· Adults with bachelor’s degrees: 29 percent
· 2012 general election: Romney 68 percent
· Residents age 65 or older: 14 percent
· The South Carolina State House, formerly home to the display of the Confederate Battle Flag

2012 Republican Primary result: Newt Gingrich, 37 percent; Mitt Romney, 31 percent; Rick Santorum, 18 percent; Ron Paul, 13 percent

Barnwell County
· Population: 21,959
· Median household income: $35,231
· Race: Caucasian, 35 percent; black, 44 percent
· Adults with bachelor’s degrees: 11 percent
· 2012 general: Obama 52 percent
· Residents age 65 or older: 16 percent
· James Brown, the Godfather of Soul, was born in Elko, S.C. (pop. 189) in 1933

2012 Republican Primary result: Newt Gingrich, 55 percent; Mitt Romney, 22 percent; Rick Santorum, 14 percent; Ron Paul, 7 percent

DOWNSTATE/COASTAL
The downstate and coastal area is the wealthiest and most politically moderate part of the state. The two major counties, Charleston and Beaufort, are vacation retreats and popular destinations for Yankee retirees fleeing cold winters.

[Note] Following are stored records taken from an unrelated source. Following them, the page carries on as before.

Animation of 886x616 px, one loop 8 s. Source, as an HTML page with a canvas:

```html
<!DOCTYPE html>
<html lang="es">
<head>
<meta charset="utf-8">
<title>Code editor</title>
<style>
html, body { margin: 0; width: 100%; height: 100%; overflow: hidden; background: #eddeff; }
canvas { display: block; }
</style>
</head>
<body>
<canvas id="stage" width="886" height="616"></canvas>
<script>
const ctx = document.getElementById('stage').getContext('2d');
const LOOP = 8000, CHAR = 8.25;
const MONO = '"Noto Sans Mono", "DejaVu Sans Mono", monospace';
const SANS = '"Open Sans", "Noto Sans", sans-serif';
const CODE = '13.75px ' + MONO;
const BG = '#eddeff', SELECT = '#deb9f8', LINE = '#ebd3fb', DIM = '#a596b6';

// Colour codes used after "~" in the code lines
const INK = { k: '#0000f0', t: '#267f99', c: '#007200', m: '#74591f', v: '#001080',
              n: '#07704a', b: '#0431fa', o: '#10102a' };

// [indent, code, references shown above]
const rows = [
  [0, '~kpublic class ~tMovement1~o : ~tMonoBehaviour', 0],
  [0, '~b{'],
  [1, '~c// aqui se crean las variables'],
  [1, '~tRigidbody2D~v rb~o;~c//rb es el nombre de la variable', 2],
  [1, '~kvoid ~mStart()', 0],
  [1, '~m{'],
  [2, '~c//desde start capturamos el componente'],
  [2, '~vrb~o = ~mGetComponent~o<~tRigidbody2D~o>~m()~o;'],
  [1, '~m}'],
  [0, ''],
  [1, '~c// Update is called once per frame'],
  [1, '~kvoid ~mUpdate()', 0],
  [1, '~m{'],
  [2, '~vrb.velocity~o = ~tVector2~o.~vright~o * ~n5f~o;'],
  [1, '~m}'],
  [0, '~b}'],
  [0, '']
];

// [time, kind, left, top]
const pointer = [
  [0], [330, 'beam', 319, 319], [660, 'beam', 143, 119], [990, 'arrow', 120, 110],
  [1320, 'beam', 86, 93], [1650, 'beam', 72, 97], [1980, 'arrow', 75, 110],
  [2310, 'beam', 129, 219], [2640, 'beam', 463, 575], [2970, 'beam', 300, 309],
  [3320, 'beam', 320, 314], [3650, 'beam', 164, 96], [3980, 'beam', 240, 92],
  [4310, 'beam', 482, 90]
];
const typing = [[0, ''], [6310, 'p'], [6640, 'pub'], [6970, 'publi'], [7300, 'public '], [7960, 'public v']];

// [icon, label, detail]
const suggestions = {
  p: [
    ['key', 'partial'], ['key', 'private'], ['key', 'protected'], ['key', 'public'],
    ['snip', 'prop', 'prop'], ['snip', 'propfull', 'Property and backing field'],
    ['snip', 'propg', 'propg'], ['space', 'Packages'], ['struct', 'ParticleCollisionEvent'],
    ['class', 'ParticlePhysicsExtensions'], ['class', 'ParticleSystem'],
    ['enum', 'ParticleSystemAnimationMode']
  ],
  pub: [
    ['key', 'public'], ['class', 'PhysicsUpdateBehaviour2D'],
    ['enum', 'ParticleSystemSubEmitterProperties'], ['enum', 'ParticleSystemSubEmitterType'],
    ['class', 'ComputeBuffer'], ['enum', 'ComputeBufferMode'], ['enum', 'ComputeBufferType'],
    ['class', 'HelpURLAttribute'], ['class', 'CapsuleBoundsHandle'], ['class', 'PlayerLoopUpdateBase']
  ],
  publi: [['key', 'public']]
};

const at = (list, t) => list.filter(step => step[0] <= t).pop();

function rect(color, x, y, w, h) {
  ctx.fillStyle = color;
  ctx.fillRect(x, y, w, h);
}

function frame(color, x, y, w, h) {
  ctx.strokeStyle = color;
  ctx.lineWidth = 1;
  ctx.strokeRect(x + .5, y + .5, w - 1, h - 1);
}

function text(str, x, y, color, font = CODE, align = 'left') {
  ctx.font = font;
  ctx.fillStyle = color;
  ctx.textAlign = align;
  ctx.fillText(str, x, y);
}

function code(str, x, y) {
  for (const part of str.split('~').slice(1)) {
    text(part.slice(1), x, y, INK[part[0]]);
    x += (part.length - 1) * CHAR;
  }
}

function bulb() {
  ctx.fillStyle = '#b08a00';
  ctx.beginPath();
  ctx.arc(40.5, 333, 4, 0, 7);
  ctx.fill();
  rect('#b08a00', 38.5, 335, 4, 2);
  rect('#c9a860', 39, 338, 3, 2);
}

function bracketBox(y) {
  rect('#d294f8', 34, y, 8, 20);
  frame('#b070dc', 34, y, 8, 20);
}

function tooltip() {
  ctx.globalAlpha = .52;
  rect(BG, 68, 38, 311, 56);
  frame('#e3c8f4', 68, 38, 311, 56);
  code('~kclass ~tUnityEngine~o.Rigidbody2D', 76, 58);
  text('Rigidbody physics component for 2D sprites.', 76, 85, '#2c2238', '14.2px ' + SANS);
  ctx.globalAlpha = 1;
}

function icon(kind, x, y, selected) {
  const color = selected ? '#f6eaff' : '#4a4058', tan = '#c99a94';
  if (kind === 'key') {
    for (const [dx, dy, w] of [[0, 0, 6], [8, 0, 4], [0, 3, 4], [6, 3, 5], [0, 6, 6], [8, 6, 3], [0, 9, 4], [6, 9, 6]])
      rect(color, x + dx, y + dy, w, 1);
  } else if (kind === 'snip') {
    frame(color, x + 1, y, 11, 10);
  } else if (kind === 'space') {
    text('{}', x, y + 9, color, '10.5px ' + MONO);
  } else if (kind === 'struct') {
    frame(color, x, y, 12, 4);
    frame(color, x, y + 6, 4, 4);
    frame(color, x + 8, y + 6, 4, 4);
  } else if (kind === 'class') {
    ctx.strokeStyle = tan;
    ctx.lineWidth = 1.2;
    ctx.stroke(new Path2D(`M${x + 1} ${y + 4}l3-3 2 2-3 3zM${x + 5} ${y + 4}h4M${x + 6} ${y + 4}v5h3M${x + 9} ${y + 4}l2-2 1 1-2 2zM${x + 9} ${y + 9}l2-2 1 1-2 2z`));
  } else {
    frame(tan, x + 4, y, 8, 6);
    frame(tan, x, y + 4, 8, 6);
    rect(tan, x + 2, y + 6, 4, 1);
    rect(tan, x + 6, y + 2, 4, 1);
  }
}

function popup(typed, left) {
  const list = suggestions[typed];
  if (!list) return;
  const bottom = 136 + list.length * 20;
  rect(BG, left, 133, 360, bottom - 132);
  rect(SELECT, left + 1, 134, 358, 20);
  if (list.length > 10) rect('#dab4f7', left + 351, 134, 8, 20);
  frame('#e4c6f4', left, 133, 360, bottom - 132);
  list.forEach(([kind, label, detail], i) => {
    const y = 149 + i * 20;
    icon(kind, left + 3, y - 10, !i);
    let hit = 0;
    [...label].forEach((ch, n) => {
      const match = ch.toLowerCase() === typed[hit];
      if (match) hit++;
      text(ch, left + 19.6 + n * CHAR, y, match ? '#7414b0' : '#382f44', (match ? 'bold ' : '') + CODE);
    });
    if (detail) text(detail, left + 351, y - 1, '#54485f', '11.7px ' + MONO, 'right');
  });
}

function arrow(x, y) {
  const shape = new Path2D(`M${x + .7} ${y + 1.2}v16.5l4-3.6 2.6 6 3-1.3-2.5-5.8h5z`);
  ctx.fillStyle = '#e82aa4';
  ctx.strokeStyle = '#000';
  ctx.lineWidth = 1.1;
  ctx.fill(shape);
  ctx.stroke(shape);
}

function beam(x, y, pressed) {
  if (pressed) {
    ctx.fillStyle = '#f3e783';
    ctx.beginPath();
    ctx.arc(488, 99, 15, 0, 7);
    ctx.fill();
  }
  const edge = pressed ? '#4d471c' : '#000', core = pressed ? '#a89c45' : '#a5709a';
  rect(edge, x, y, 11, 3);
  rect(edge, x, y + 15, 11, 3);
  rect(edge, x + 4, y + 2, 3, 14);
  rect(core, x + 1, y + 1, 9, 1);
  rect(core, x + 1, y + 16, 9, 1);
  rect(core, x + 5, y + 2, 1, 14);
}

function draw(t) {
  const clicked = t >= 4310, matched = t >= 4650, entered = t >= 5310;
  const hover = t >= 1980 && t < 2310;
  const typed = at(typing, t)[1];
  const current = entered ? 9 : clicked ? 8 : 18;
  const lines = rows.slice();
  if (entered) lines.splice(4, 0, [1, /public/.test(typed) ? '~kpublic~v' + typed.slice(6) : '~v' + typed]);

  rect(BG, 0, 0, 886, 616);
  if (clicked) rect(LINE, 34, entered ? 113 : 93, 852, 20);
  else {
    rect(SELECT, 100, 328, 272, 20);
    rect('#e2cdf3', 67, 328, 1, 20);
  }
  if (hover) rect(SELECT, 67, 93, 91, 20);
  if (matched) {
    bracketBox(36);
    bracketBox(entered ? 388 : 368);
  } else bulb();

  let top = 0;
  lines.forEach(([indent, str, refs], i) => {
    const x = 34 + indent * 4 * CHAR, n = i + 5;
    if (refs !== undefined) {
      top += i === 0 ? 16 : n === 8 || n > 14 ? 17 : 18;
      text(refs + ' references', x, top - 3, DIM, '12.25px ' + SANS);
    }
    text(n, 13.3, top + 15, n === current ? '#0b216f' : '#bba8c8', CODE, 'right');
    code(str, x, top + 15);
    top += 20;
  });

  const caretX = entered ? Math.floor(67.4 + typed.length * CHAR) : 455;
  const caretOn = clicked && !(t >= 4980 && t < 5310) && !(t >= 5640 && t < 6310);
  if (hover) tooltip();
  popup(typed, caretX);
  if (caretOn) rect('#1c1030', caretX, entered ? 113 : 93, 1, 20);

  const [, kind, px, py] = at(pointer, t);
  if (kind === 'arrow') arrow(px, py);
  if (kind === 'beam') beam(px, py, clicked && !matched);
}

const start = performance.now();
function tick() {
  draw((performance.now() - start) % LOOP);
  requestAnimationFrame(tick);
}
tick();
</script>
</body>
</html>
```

But there is also a strong military and military retiree presence here that changes the political calculus. These are voters who lifted John McCain to his win in 2008 and kept Mitt Romney in the hunt in 2012. This should be the best part of the state for Marco Rubio, but it also is where he stands to have the most votes siphoned off by Jeb Bush and John Kasich. For Rubio to run second, he will need to prevent too much costal erosion.

Rubio’s endorsements from key South Carolina players like Gov. Nikki Haley and Sen. Tim Scott should shore up any last-minute, undecided voters in this region.

Outside of these wealthier coastal towns, though, this is also Trump territory. Jasper County may be the neighbor to beachside Beaufort, but Jasper has a sliver of Beaufort’s population and none of the prosperity.

Charleston County
· Population: 380,015
· Median household income: $50,792
· Race: Caucasian, 68 percent; black, 29 percent
· Adults with bachelor’s degrees: 39 percent
· 2012 general election: Obama 50 percent
· Residents age 65 or older: 15 percent
· Charleston is the adopted home of acting great Bill Murray

2012 Republican Primary result: Mitt Romney, 36 percent; Newt Gingrich, 33 percent; Rick Santorum, 15 percent; Ron Paul, 14 percent

Beaufort County
· Population: 175,852
· Median household income: $57,316
· Race: Caucasian, 77 percent; black, 19 percent
· Adults with bachelor’s degrees: 38 percent
· 2012 general election: Romney 58 percent
· Residents age 65 or older: 24 percent
· One of the fastest-growing counties in the South, Beaufort has more than doubled in population since 1980

2012 Republican Primary result: Mitt Romney, 43 percent; Newt Gingrich, 35 percent; Rick Santorum, 13 percent; Ron Paul, 7 percent

Jasper County
· Population: 27,170
· Median household income: $36,413
· Race: Caucasian, 53 percent; black, 44 percent
· Adults with bachelor’s degrees: 12 percent
· 2012 general election: Obama 57 percent
· Residents age 65 or older: 15 percent
· The Battle of Honey Hill was one of the few Confederate victories during Gen. William Sherman’s “March to the Sea”

2012 Republican Primary result: Gingrich, 47 percent; Romney 29 percent; Santorum 16 percent; Paul 6 percent